Seemingly the sole government body policing tech platforms, the ol’ European Union, is now taking aim at desktop gaming’s biggest storefront, Steam, and its creator Valve.
The commission sent a “Statements of Objections” to Valve and five other video game publishers, raising a fuss over the companies’ habits of “geo-blocking” purchases, i.e. prohibiting users from using game activation codes purchased outside their country of residence.
Furthermore, the suit takes aim at Bandai Namco, Focus Home, Koch Media and ZeniMax for coming to agreements with game distributors, including Valve, that prevented consumers in some EU member states from being able to download titles that were available in other regions.
The commission claims these companies’ actions are in breach of EU antitrust rules. The letter comes after the EU opened an investigation more than two years ago.
“In a true Digital Single Market, European consumers should have the right to buy and play video games of their choice regardless of where they live in the EU. Consumers should not be prevented from shopping around between Member States to find the best available deal. Valve and the five PC video game publishers now have the chance to respond to our concerns,” Commissioner Margrethe Vestager said in a statement.

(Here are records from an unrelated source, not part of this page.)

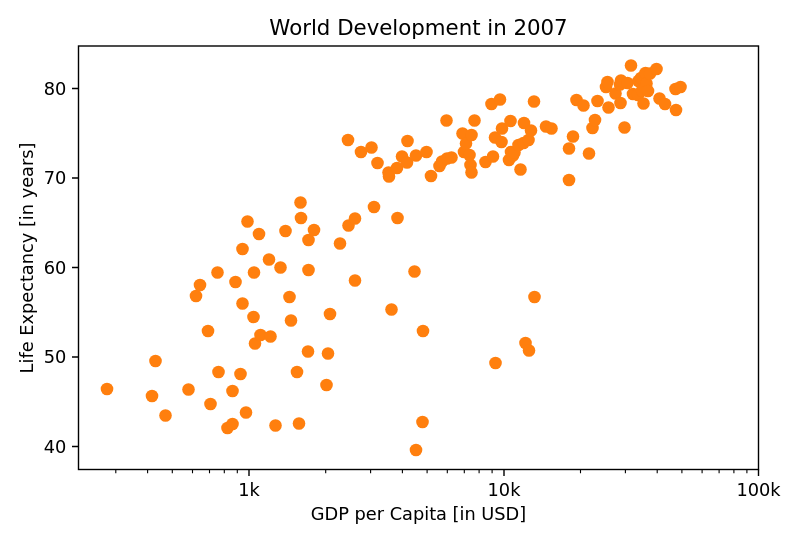
<!DOCTYPE html>
<html lang="en">
<head>
<meta charset="utf-8">
<title>World Development in 2007</title>
<style>
:root{--paper:#fff;--ink:#000;--point:#ff7f0e}
*{box-sizing:border-box;margin:0}
html,body{width:800px;height:543px;overflow:hidden;background:var(--paper)}
.chart{position:relative;width:800px;height:543px;color:var(--ink);font:17.75px/22px "DejaVu Sans",sans-serif}
.plot{position:absolute;inset:0;display:block}
.frame,.ticks{fill:none;stroke:var(--ink);stroke-width:1.4}
.minor{stroke-width:1.1}
.points{fill:var(--point)}
.label{position:absolute;white-space:nowrap;transform:translate(-50%,-50%);font-weight:400}
.title{left:418.5px;top:27.8px;font-size:21.3px;line-height:26px}
.x-title{left:418.5px;top:513.8px}
.y-title{left:27px;top:257.5px;transform:translate(-50%,-50%) rotate(-90deg)}
.x-tick{top:489.5px}
.y-tick{left:55px}
</style>
</head>
<body>
<main class="chart">
<h1 class="label title">World Development in 2007</h1>
<svg class="plot" width="800" height="543" viewBox="0 0 800 543" role="img" aria-label="Scatter plot of life expectancy against GDP per capita">
<g class="points">
<circle cx="107" cy="389" r="6.3"/><circle cx="152" cy="396" r="6.3"/><circle cx="155.5" cy="361" r="6.3"/><circle cx="165.5" cy="415.5" r="6.3"/>
<circle cx="188.5" cy="389.5" r="6.3"/><circle cx="196" cy="296" r="6.3"/><circle cx="200" cy="285" r="6.3"/><circle cx="208" cy="331" r="6.3"/>
<circle cx="210.5" cy="404" r="6.3"/><circle cx="217.5" cy="272.5" r="6.3"/><circle cx="218.5" cy="372" r="6.3"/><circle cx="227.5" cy="428" r="6.3"/>
<circle cx="232.5" cy="424" r="6.3"/><circle cx="232.5" cy="391" r="6.3"/><circle cx="235.5" cy="282" r="6.3"/><circle cx="240.5" cy="374" r="6.3"/>
<circle cx="242.5" cy="249" r="6.3"/><circle cx="242.5" cy="303.5" r="6.3"/><circle cx="246" cy="412.5" r="6.3"/><circle cx="247.5" cy="221.5" r="6.3"/>
<circle cx="254" cy="272.5" r="6.3"/><circle cx="253.5" cy="317" r="6.3"/><circle cx="255" cy="343.5" r="6.3"/><circle cx="259" cy="234" r="6.3"/>
<circle cx="260.5" cy="335" r="6.3"/><circle cx="270.5" cy="336.5" r="6.3"/><circle cx="269" cy="259.5" r="6.3"/><circle cx="275.5" cy="425.5" r="6.3"/>
<circle cx="280.5" cy="267.5" r="6.3"/><circle cx="285.5" cy="231" r="6.3"/><circle cx="289.5" cy="297" r="6.3"/><circle cx="291" cy="320.5" r="6.3"/>
<circle cx="297" cy="372" r="6.3"/><circle cx="299" cy="423.5" r="6.3"/><circle cx="300.5" cy="202.5" r="6.3"/><circle cx="301" cy="218" r="6.3"/>
<circle cx="308" cy="351.5" r="6.3"/><circle cx="308.5" cy="240" r="6.3"/><circle cx="308.5" cy="270" r="6.3"/><circle cx="314" cy="230" r="6.3"/>
<circle cx="326.5" cy="385" r="6.3"/><circle cx="328" cy="353.5" r="6.3"/><circle cx="330" cy="314" r="6.3"/><circle cx="340" cy="243.5" r="6.3"/>
<circle cx="348" cy="140" r="6.3"/><circle cx="348.5" cy="225.5" r="6.3"/><circle cx="355" cy="218.5" r="6.3"/><circle cx="355" cy="280.5" r="6.3"/>
<circle cx="361" cy="152" r="6.3"/><circle cx="371.5" cy="147.5" r="6.3"/><circle cx="374" cy="207" r="6.3"/><circle cx="377.5" cy="163" r="6.3"/>
<circle cx="388.5" cy="172.5" r="6.3"/><circle cx="389" cy="176.5" r="6.3"/><circle cx="391.5" cy="309.5" r="6.3"/><circle cx="397" cy="168" r="6.3"/>
<circle cx="397.5" cy="218" r="6.3"/><circle cx="402" cy="156.5" r="6.3"/><circle cx="407" cy="162.5" r="6.3"/><circle cx="407.5" cy="141" r="6.3"/>
<circle cx="414.5" cy="271.5" r="6.3"/><circle cx="416" cy="155.5" r="6.3"/><circle cx="416" cy="450" r="6.3"/><circle cx="422.5" cy="422" r="6.3"/>
<circle cx="423" cy="331" r="6.3"/><circle cx="426.5" cy="152" r="6.3"/><circle cx="431" cy="176" r="6.3"/><circle cx="439.5" cy="166" r="6.3"/>
<circle cx="442" cy="161.5" r="6.3"/><circle cx="447" cy="158.5" r="6.3"/><circle cx="451.5" cy="157.5" r="6.3"/><circle cx="446.5" cy="120.5" r="6.3"/>
<circle cx="462.5" cy="133.5" r="6.3"/><circle cx="464" cy="152" r="6.3"/><circle cx="466" cy="143.5" r="6.3"/><circle cx="469.5" cy="155" r="6.3"/>
<circle cx="470.5" cy="165" r="6.3"/><circle cx="471.5" cy="172.5" r="6.3"/><circle cx="471.5" cy="135" r="6.3"/><circle cx="474.5" cy="120.5" r="6.3"/>
<circle cx="485.5" cy="162" r="6.3"/><circle cx="493" cy="156.5" r="6.3"/><circle cx="491.5" cy="104" r="6.3"/><circle cx="500" cy="99.5" r="6.3"/>
<circle cx="495" cy="137.5" r="6.3"/><circle cx="495.5" cy="363" r="6.3"/><circle cx="502" cy="128.5" r="6.3"/><circle cx="501.5" cy="142" r="6.3"/>
<circle cx="509" cy="160" r="6.3"/><circle cx="510.5" cy="121" r="6.3"/><circle cx="511" cy="152" r="6.3"/><circle cx="513" cy="155.5" r="6.3"/>
<circle cx="514.5" cy="152.5" r="6.3"/><circle cx="518.5" cy="145" r="6.3"/><circle cx="520.5" cy="169.5" r="6.3"/><circle cx="523.5" cy="143" r="6.3"/>
<circle cx="524" cy="123" r="6.3"/><circle cx="528.5" cy="140" r="6.3"/><circle cx="531" cy="130.5" r="6.3"/><circle cx="525.5" cy="343" r="6.3"/>
<circle cx="529" cy="350.5" r="6.3"/><circle cx="534.5" cy="297" r="6.3"/><circle cx="534" cy="101.5" r="6.3"/><circle cx="546" cy="126.5" r="6.3"/>
<circle cx="551.5" cy="128.5" r="6.3"/><circle cx="569" cy="148.5" r="6.3"/><circle cx="569" cy="180" r="6.3"/><circle cx="573" cy="136.5" r="6.3"/>
<circle cx="576.5" cy="100" r="6.3"/><circle cx="583.5" cy="105.5" r="6.3"/><circle cx="589" cy="153.5" r="6.3"/><circle cx="592.5" cy="128" r="6.3"/>
<circle cx="595" cy="120" r="6.3"/><circle cx="597.5" cy="101" r="6.3"/><circle cx="606" cy="87" r="6.3"/><circle cx="607.5" cy="82" r="6.3"/>
<circle cx="608.5" cy="107.5" r="6.3"/><circle cx="615.5" cy="93.5" r="6.3"/><circle cx="620.5" cy="103" r="6.3"/><circle cx="620" cy="84.5" r="6.3"/>
<circle cx="621" cy="80.5" r="6.3"/><circle cx="627.5" cy="83" r="6.3"/><circle cx="624.5" cy="127.5" r="6.3"/><circle cx="631" cy="65.5" r="6.3"/>
<circle cx="633" cy="94" r="6.3"/><circle cx="638" cy="95" r="6.3"/><circle cx="638.5" cy="81" r="6.3"/><circle cx="641" cy="78" r="6.3"/>
<circle cx="642" cy="90.5" r="6.3"/><circle cx="643.5" cy="103.5" r="6.3"/><circle cx="645.5" cy="73" r="6.3"/><circle cx="646.5" cy="83.5" r="6.3"/>
<circle cx="648" cy="91" r="6.3"/><circle cx="650" cy="73.5" r="6.3"/><circle cx="656.5" cy="69" r="6.3"/><circle cx="659.5" cy="98.5" r="6.3"/>
<circle cx="665" cy="104" r="6.3"/><circle cx="675.5" cy="89" r="6.3"/><circle cx="680.5" cy="87" r="6.3"/><circle cx="676" cy="110" r="6.3"/>
</g>
<path class="ticks" d="M249 469.5v6.5M504 469.5v6.5M758.5 469.5v6.5M78.5 88.5h-6.5M78.5 178h-6.5M78.5 267.5h-6.5M78.5 357h-6.5M78.5 446.5h-6.5"/>
<path class="ticks minor" d="M115.8 469.5v3.7M147.6 469.5v3.7M172.3 469.5v3.7M192.5 469.5v3.7M209.5 469.5v3.7M224.3 469.5v3.7M237.3 469.5v3.7M325.7 469.5v3.7M370.6 469.5v3.7M402.4 469.5v3.7M427.1 469.5v3.7M447.3 469.5v3.7M464.3 469.5v3.7M479.1 469.5v3.7M492.1 469.5v3.7M580.5 469.5v3.7M625.4 469.5v3.7M657.2 469.5v3.7M681.9 469.5v3.7M702.1 469.5v3.7M719.1 469.5v3.7M733.9 469.5v3.7M746.9 469.5v3.7"/>
<rect class="frame" x="78.5" y="46" width="680" height="423.5"/>
</svg>
<p class="label y-title">Life Expectancy [in years]</p>
<span class="label y-tick" style="top:88.8px">80</span>
<span class="label y-tick" style="top:178.3px">70</span>
<span class="label y-tick" style="top:267.8px">60</span>
<span class="label y-tick" style="top:357.3px">50</span>
<span class="label y-tick" style="top:446.8px">40</span>
<span class="label x-tick" style="left:249px">1k</span>
<span class="label x-tick" style="left:504px">10k</span>
<span class="label x-tick" style="left:758.5px">100k</span>
<p class="label x-title">GDP per Capita [in USD]</p>
</main>
</body>
</html>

As Valve’s multitude of online defenders have noted, there are some reasons why “geo-blocking” might make sense. Pushing regional sales can help game developers find audiences in new markets while keeping bread-and-butter markets paying full price to subsidize the rest. Keeping prices uniform across the globe can leave developers in a tricky position when it comes to finding the ideal price point.
It seems likely that these companies will look to make nice with the EU and keep their practice moving along elsewhere.
We have reached out to Valve for comment.
h/t: Owen Williams